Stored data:
┄┄┄┄┄┄┄┄┄┄┄┄┄┄┄┄┄┄┄┄

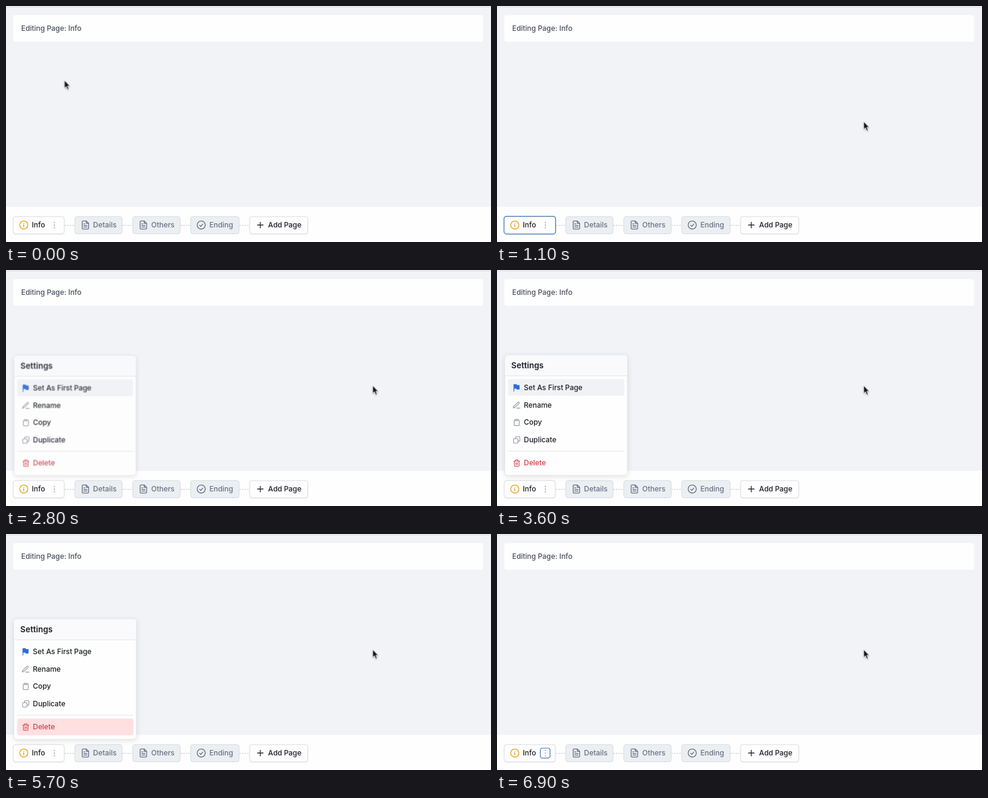
An HTML page for the animation above (8 s loop, 800 px wide and 389 px high).

```html
<!DOCTYPE html>
<html lang="en">
<head>
<meta charset="utf-8">
<title>Page settings menu</title>
<style>
  html, body { margin: 0; width: 100%; height: 100%; overflow: hidden; background: #f1f3f6; }
  svg { display: block; width: 100%; height: 100%; }
  text { font: 500 11.9px Inter, sans-serif; fill: #1b1e25; }
  .icon { fill: none; stroke: currentColor; stroke-width: 2; stroke-linecap: round; stroke-linejoin: round; }
  .tab { fill: #eceff2; stroke: #d6dae1; }
  .open { fill: #fefefe; stroke: #d9dce3; filter: drop-shadow(0 1px 1px #0000000f); }
  .muted { color: #667085; }
  .muted text { fill: #667085; }
  .ring { fill: none; stroke: #4677b4; stroke-width: 1.2; }
  .link { stroke: #c3c8d1; stroke-dasharray: 2.5 1.7; }
  .hover { fill: #f1f2f5; }

  /* One 8 s timeline: 1% = 80 ms */
  .cursor, .ring, .menu, .hover { animation: 8s linear infinite; }
  .cursor { animation-name: glide; }
  .tab-ring { animation-name: tab-ring; animation-timing-function: step-end; }
  .dots-ring { animation-name: dots-ring; animation-timing-function: step-end; }
  .menu { animation-name: menu; transform-origin: 80px 338px; }
  .first { animation-name: first; }
  .rename { animation-name: rename; }
  .copy { animation-name: copy; }
  .duplicate { animation-name: duplicate; }
  .delete { animation-name: delete; fill: #fee0e0; }

  @keyframes glide {
    0%, 1.9% { transform: translate(96.4px, 122.6px); animation-timing-function: ease-in-out; }
    10%, 100% { transform: translate(604.9px, 190.6px); }
  }
  @keyframes tab-ring {
    0% { opacity: 0; }
    13.75% { opacity: 1; }
    28.75%, 100% { opacity: 0; }
  }
  @keyframes dots-ring {
    0% { opacity: 0; }
    28.75% { opacity: 1; }
    33.75% { opacity: 0; }
    85%, 100% { opacity: 1; }
  }
  @keyframes menu {
    0%, 33.1% { opacity: 0; transform: scale(.95); animation-timing-function: ease-out; }
    35.6%, 83.1% { opacity: 1; transform: none; animation-timing-function: ease-in; }
    85.9%, 100% { opacity: 0; transform: scale(.95); }
  }
  @keyframes first {
    0%, 50.6% { opacity: 1; }
    53%, 100% { opacity: 0; }
  }
  @keyframes rename {
    0%, 50.6% { opacity: 0; }
    53%, 55.4% { opacity: 1; }
    57.5%, 100% { opacity: 0; }
  }
  @keyframes copy {
    0%, 55.4% { opacity: 0; }
    57.5%, 58.75% { opacity: 1; }
    61.1%, 100% { opacity: 0; }
  }
  @keyframes duplicate {
    0%, 58.75% { opacity: 0; }
    61.1%, 62.4% { opacity: 1; }
    65%, 100% { opacity: 0; }
  }
  @keyframes delete {
    0%, 62.4% { opacity: 0; }
    66%, 100% { opacity: 1; }
  }
</style>
</head>
<body>
<svg viewBox="0 0 800 389" preserveAspectRatio="none">
  <defs>
    <symbol id="file" viewBox="0 0 24 24">
      <path d="M14 2H6a2 2 0 0 0-2 2v16a2 2 0 0 0 2 2h12a2 2 0 0 0 2-2V8zM14 2v6h6M16 13H8M16 17H8M10 9H8"/>
    </symbol>
  </defs>

  <rect width="800" height="389" fill="#f1f3f6"/>
  <rect width="800" height="1" fill="#f8f9fb"/>
  <rect y="1" width="800" height="1" fill="#d8dae0"/>
  <rect x="12" y="15" width="775" height="44" rx="4" fill="#fefefe"/>
  <text x="25" y="41.3" style="fill:#49505c">Editing Page: Info</text>

  <rect y="331" width="800" height="58" fill="#fefefe"/>
  <path class="link" d="M97 361.5H113M192 361.5H209M288 361.5H304M385 361.5H402"/>

  <g>
    <rect class="open" x="12" y="347" width="84" height="28.5" rx="4"/>
    <g class="icon" color="#e2a31c" transform="translate(21.3 353) scale(.67)">
      <circle cx="12" cy="12" r="10"/>
      <path d="M12 16.5V11.5H11M12 7.6h.01"/>
    </g>
    <text x="42.6" y="365.3">Info</text>
    <g fill="#7b8290">
      <circle cx="79.7" cy="356.8" r=".85"/>
      <circle cx="79.7" cy="361.2" r=".85"/>
      <circle cx="79.7" cy="365.6" r=".85"/>
    </g>
    <rect class="ring tab-ring" x="11.5" y="346.6" width="85.2" height="29.2" rx="4"/>
    <rect class="ring dots-ring" x="71.5" y="353" width="16" height="16.3" rx="3.2"/>
  </g>

  <g class="muted">
    <rect class="tab" x="113.5" y="347" width="78" height="28.5" rx="4"/>
    <use class="icon" href="#file" x="123" y="353" width="16" height="16"/>
    <text x="143.6" y="365.3">Details</text>

    <rect class="tab" x="209" y="347" width="78.3" height="28.5" rx="4"/>
    <use class="icon" href="#file" x="218.6" y="353" width="16" height="16"/>
    <text x="239.6" y="365.3">Others</text>

    <rect class="tab" x="304.7" y="347" width="79.8" height="28.5" rx="4"/>
    <g class="icon" transform="translate(314 353) scale(.67)">
      <circle cx="12" cy="12" r="10"/>
      <path d="m8 12.5 2.7 2.7L16 9.5"/>
    </g>
    <text x="335.4" y="365.3">Ending</text>
  </g>

  <rect class="open" x="402" y="347" width="95.7" height="28.5" rx="4"/>
  <path class="icon" color="#252932" transform="translate(411.4 353) scale(.67)" d="M12 5v14M5 12h14"/>
  <text x="432.3" y="365.3">Add Page</text>

  <g class="menu">
    <rect x="13" y="140" width="202" height="198.5" rx="5" fill="#fefefe" stroke="#e1e4e9" stroke-width=".8"
      style="filter:drop-shadow(0 2px 4px #1018281f)"/>
    <path d="M13.4 174.5V145a4.6 4.6 0 0 1 4.6-4.6h192a4.6 4.6 0 0 1 4.6 4.6v29.5z" fill="#fafafc"/>
    <path d="M13.4 174.5H214.6M18.5 298.5H210" stroke="#e2e5ea"/>
    <text x="23.5" y="162.2" style="font-size:13.4px;font-weight:600">Settings</text>

    <rect class="hover first" x="18.5" y="179.8" width="191.7" height="27.4" rx="3"/>
    <rect class="hover rename" x="18.5" y="208.6" width="191.7" height="27.4" rx="3"/>
    <rect class="hover copy" x="18.5" y="237.4" width="191.7" height="27.4" rx="3"/>
    <rect class="hover duplicate" x="18.5" y="266.2" width="191.7" height="27.4" rx="3"/>
    <rect class="hover delete" x="18.5" y="304.3" width="191.7" height="27.4" rx="3"/>

    <path d="M27.3 188.3h5l.6 1.4h4.3v7.3h-4.8l-.6-1.4h-3.3v4.6h-1.2z" fill="#2d6bd9"/>
    <g class="icon" color="#8b919d">
      <g transform="translate(26 216.2) scale(.52)">
        <path d="M13 22h10M16.5 3.5a2.1 2.1 0 0 1 3.6 3.4L6.5 20 1.5 21.5 3 16.5z"/>
      </g>
      <g transform="translate(26.3 245) scale(.52)">
        <path d="M16 4h2a2 2 0 0 1 2 2v14a2 2 0 0 1-2 2H6a2 2 0 0 1-2-2V6a2 2 0 0 1 2-2h2"/>
        <rect x="8" y="2" width="8" height="4" rx="1"/>
      </g>
      <g transform="translate(26.3 273.8) scale(.52)">
        <rect x="2" y="8" width="14" height="14" rx="2"/>
        <path d="M8 8V4a2 2 0 0 1 2-2h10a2 2 0 0 1 2 2v10a2 2 0 0 1-2 2h-4"/>
      </g>
    </g>
    <g class="icon" color="#cf4047" transform="translate(26.1 311.7) scale(.54)">
      <path d="M2.5 6h19M19 6v14a2 2 0 0 1-2 2H7a2 2 0 0 1-2-2V6M8 6V4a2 2 0 0 1 2-2h4a2 2 0 0 1 2 2v2M10 11v6M14 11v6"/>
    </g>

    <text x="44.3" y="197.8">Set As First Page</text>
    <text x="44.3" y="226.6">Rename</text>
    <text x="44.3" y="255.4">Copy</text>
    <text x="44.3" y="284.2">Duplicate</text>
    <text x="44.3" y="322.3" style="fill:#cf4047">Delete</text>
  </g>

  <path class="cursor" d="M0 0V12.6L2.9 10 5 14.9 7.1 14 5.1 9.2H8.8z" fill="#16171b" stroke="#fff" stroke-width=".8"
    style="filter:drop-shadow(.5px 1px .8px #0005)"/>
</svg>
</body>
</html>
```
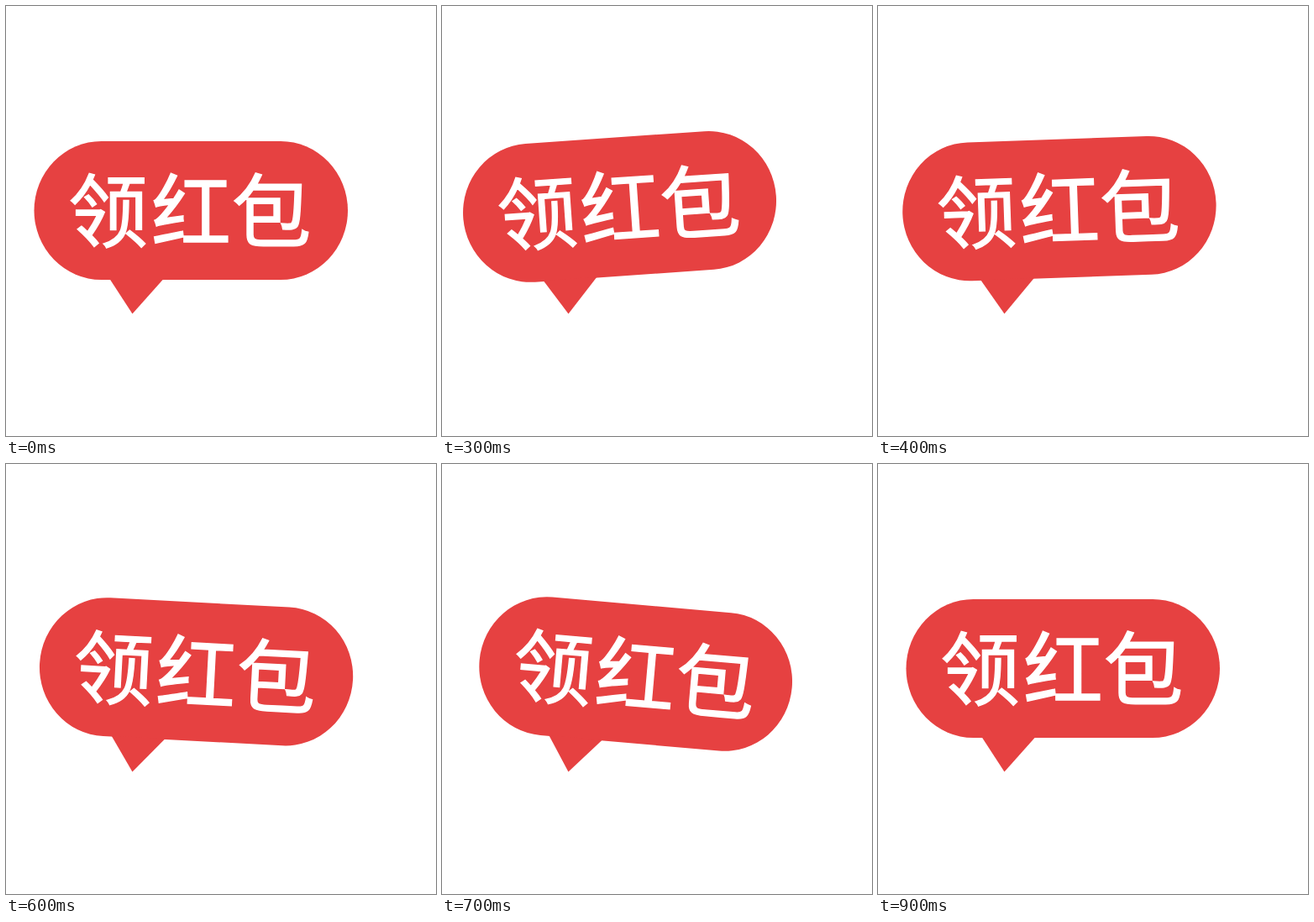
An HTML page that plays this animation: 512x512 px, repeating every 1 s.

```html
<!DOCTYPE html>
<html lang="zh-CN">
<head>
<meta charset="utf-8">
<style>
  html, body { margin: 0; width: 100%; height: 100%; overflow: hidden; background: #fff; }
  svg { display: block; width: 100vw; height: 100vh; }
  .shape { fill: #e64141; }
  text {
    font: 400 95px "Noto Sans CJK SC", "Noto Sans CJK", sans-serif;
    fill: #fff;
    stroke: #fff;
    stroke-width: 1.4px;
  }
</style>
</head>
<body>
<svg viewBox="0 0 512 512">
  <g id="bubble">
    <rect class="shape" x="33.5" y="161" width="373.5" height="165" rx="80" ry="82.5"/>
    <path class="shape" d="M123.5 325H187.5L150.5 366.5Z"/>
    <text x="74 173 268.5" y="280.2">领红包</text>
  </g>
</svg>
<script>
  const bubble = document.getElementById('bubble');
  const stepMs = 100;
  // Tilt in degrees for each step; the bubble rocks on the tip of its tail.
  const tilts = [0, 0, -2, -4, -2, 0, 3, 5, 3, 0];

  function draw(now) {
    const step = Math.floor(now / stepMs) % tilts.length;
    bubble.setAttribute('transform', `rotate(${tilts[step]} 150.5 366)`);
    requestAnimationFrame(draw);
  }
  draw(performance.now());
</script>
</body>
</html>
```
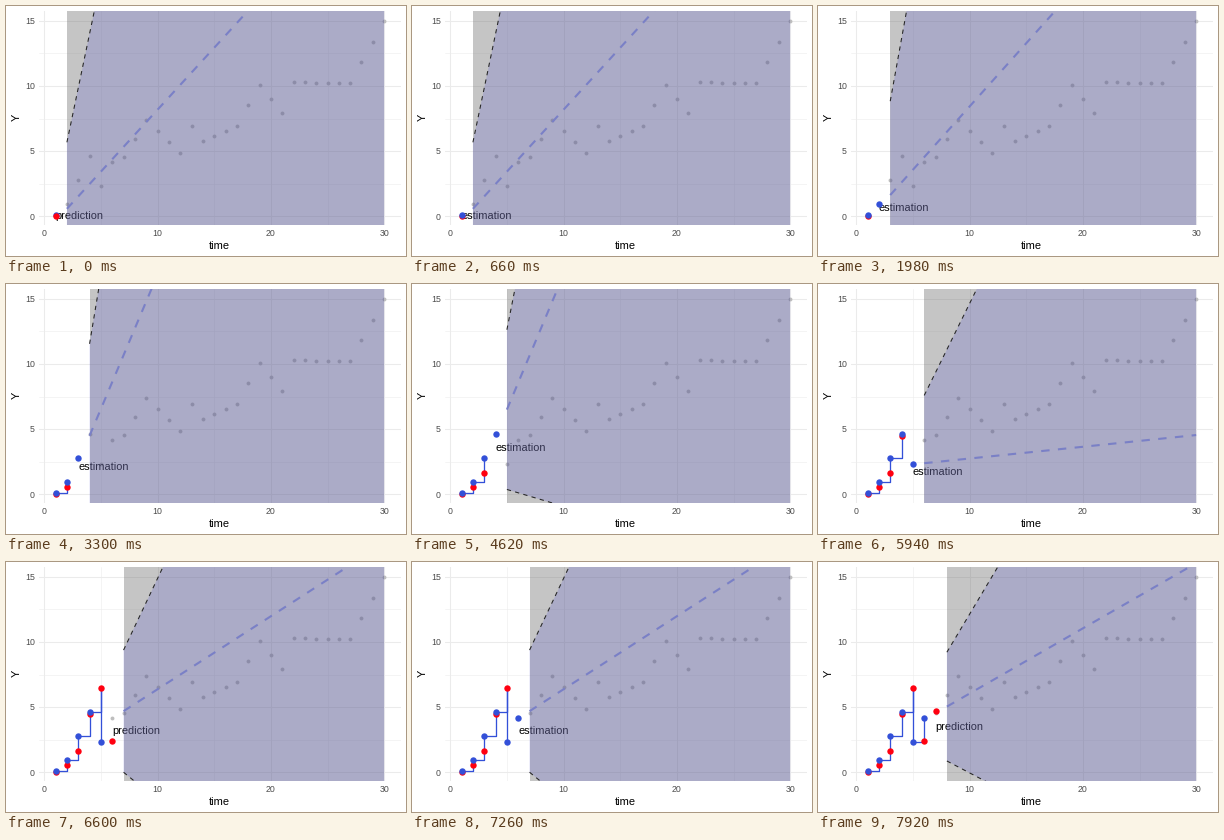
Recreate the animation shown at these times as a matplotlib script. Size 400x250 px, loop 8000 ms.

```python
import numpy as np
import matplotlib.pyplot as plt
from matplotlib.animation import FuncAnimation

W, H, DPI = 400, 250, 100
PX = 72 / DPI  # points per pixel
LOOP, TICK, HOLD = 8000, 20, 660
LEFT, RIGHT, TOP, BOTTOM = 33, 394.5, 5, 218.5
X0, X_UNIT = 38.25, 11.33
Y0, Y_UNIT = 210.3, 13.04

BLUE, RED, GRID = "#3350d8", "#ff0010", "#ebebeb"
DASHED = (0, (4, 4))

# The series runs straight between its turning points.
LAST = 30
TURNS = [(1, 0.1), (2, 0.95), (4, 4.65), (5, 2.3), (6, 4.15), (7, 4.55),
         (9, 7.35), (12, 4.85), (13, 6.95), (14, 5.8), (17, 6.95),
         (19, 10.1), (21, 7.9), (22, 10.3), (27, 10.2), (30, 15)]
TIMES = np.arange(1, LAST + 1)
OBSERVED = np.interp(TIMES, *zip(*TURNS))

# Each forecast starts at the newest observation plus its damped trend.
TREND = np.array([0.95, 0.97, 2.06, 2.07, 0.09, 0.56, 0.5])
STEPS = np.arange(len(TREND))
NEXT = OBSERVED[STEPS] + TREND * (1 - 0.5 * 0.6 ** STEPS)
PREDICTED = np.r_[0, NEXT]


def x_at(px):
    return (px - X0) / X_UNIT


def y_at(py):
    return (Y0 - py) / Y_UNIT


def forecast(k):
    """Mean line and the half-width of its symmetric, widening band."""
    x = np.array([k + 1, LAST])
    ahead = x - x[0]
    spread = np.interp(k, [1, 2, 3, 5, 7], [5.1, 7.2, 7.05, 5.2, 4.17])
    growth = 0.63 * 0.845 ** (k - 1)
    return x, NEXT[k - 1] + TREND[k - 1] * ahead, spread * (1 + growth * ahead)


def step_path(count):
    """Hold each estimate, jump to the prediction, then correct it."""
    xs, ys = [1], [OBSERVED[0]]
    for i in range(1, count):
        xs += [i + 1] * 3
        ys += [OBSERVED[i - 1], PREDICTED[i], OBSERVED[i]]
    return xs, ys


plt.rcParams["font.family"] = "Liberation Sans"
fig = plt.figure(figsize=(W / DPI, H / DPI), dpi=DPI, facecolor="white")
ax = fig.add_axes([LEFT / W, 1 - BOTTOM / H,
                   (RIGHT - LEFT) / W, (BOTTOM - TOP) / H])
ax.set_xlim(x_at(LEFT), x_at(RIGHT))
ax.set_ylim(y_at(BOTTOM), y_at(TOP))
ax.axis("off")

for v in range(0, 31, 5):
    ax.axvline(v, color=GRID, lw=(0.5 if v % 10 else 1.07) * PX, zorder=0)
for v in np.arange(0, 15.1, 2.5):
    ax.axhline(v, color=GRID, lw=(0.5 if v % 5 else 1.07) * PX, zorder=0)

tick_style = dict(color="#4d4d4d", fontsize=8.8 * PX, va="baseline")
title_style = dict(color="black", fontsize=11 * PX, ha="center")
for v in range(0, 31, 10):
    ax.text(v, y_at(230), str(v), ha="center", **tick_style)
for v in range(0, 16, 5):
    ax.text(x_at(28.8), v - 3.2 / Y_UNIT, str(v), ha="right", **tick_style)
ax.text(x_at(213.6), y_at(243), "time", va="baseline", **title_style)
ax.text(x_at(11), y_at(111.6), "Y", rotation=90, va="center", **title_style)


def dots(color, size, zorder):
    return ax.plot([], [], "o", color=color, ms=size * PX, mew=0,
                   snap=False, zorder=zorder)[0]


def line(color, width, zorder, style="-"):
    return ax.plot([], [], color=color, lw=width * PX, ls=style,
                   dash_capstyle="butt", zorder=zorder)[0]


future = dots("#bebebe", 3.9, 1)
label = ax.text(0, 0, "", color="black", fontsize=11 * PX,
                ha="left", va="baseline", zorder=2)
shade = ax.axvspan(0, LAST, facecolor="#707070", alpha=0.4, lw=0, zorder=3)
band = ax.fill([0, 1, 1], [0, 0, 1], color="#4646d1", alpha=0.2, lw=0,
               zorder=4)[0]
upper_line = line("#262626", 1.07, 5, DASHED)
lower_line = line("#262626", 1.07, 5, DASHED)
mean_line = line("#7a80c6", 2.1, 5, DASHED)
path = line(BLUE, 1.3, 6)
predictions = dots(RED, 6.4, 7)
estimates = dots(BLUE, 6.4, 8)


def show_forecast(k):
    x, mean, half = forecast(k)
    mean_line.set_data(x, mean)
    upper_line.set_data(x, mean + half)
    lower_line.set_data(x, mean - half)
    band.set_xy(np.c_[np.r_[x, x[::-1]],
                      np.r_[mean + half, (mean - half)[::-1]]])
    shade.set_x(k + 1)
    shade.set_width(LAST - k - 1)


def update(frame):
    step = frame * TICK // HOLD
    k, estimating = step // 2 + 1, step % 2 == 1
    n_pred = max(1, k - estimating)
    n_est = max(1, k - 1 + estimating)

    show_forecast(k)
    future.set_data(TIMES[k - 1:], OBSERVED[k - 1:])
    predictions.set_data(TIMES[:n_pred], PREDICTED[:n_pred])
    estimates.set_data(TIMES[:n_est], OBSERVED[:n_est])
    estimates.set_zorder(8 if step else 6.5)
    path.set_data(*step_path(k - 1))
    label.set_text("estimation" if estimating else "prediction")
    label.set_position((k, 0.78 * OBSERVED[k - 1] - 4.2 / Y_UNIT))


anim = FuncAnimation(fig, update, frames=LOOP // TICK, interval=TICK,
                     init_func=lambda: update(0), repeat=True, repeat_delay=0)
plt.show()
```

┄┄┄┄┄┄┄┄┄┄┄┄┄┄┄┄┄┄┄┄

**Task goal:** Your reply must be one number: the count of lines in the records above that contain the string "band".

**Response box:** 3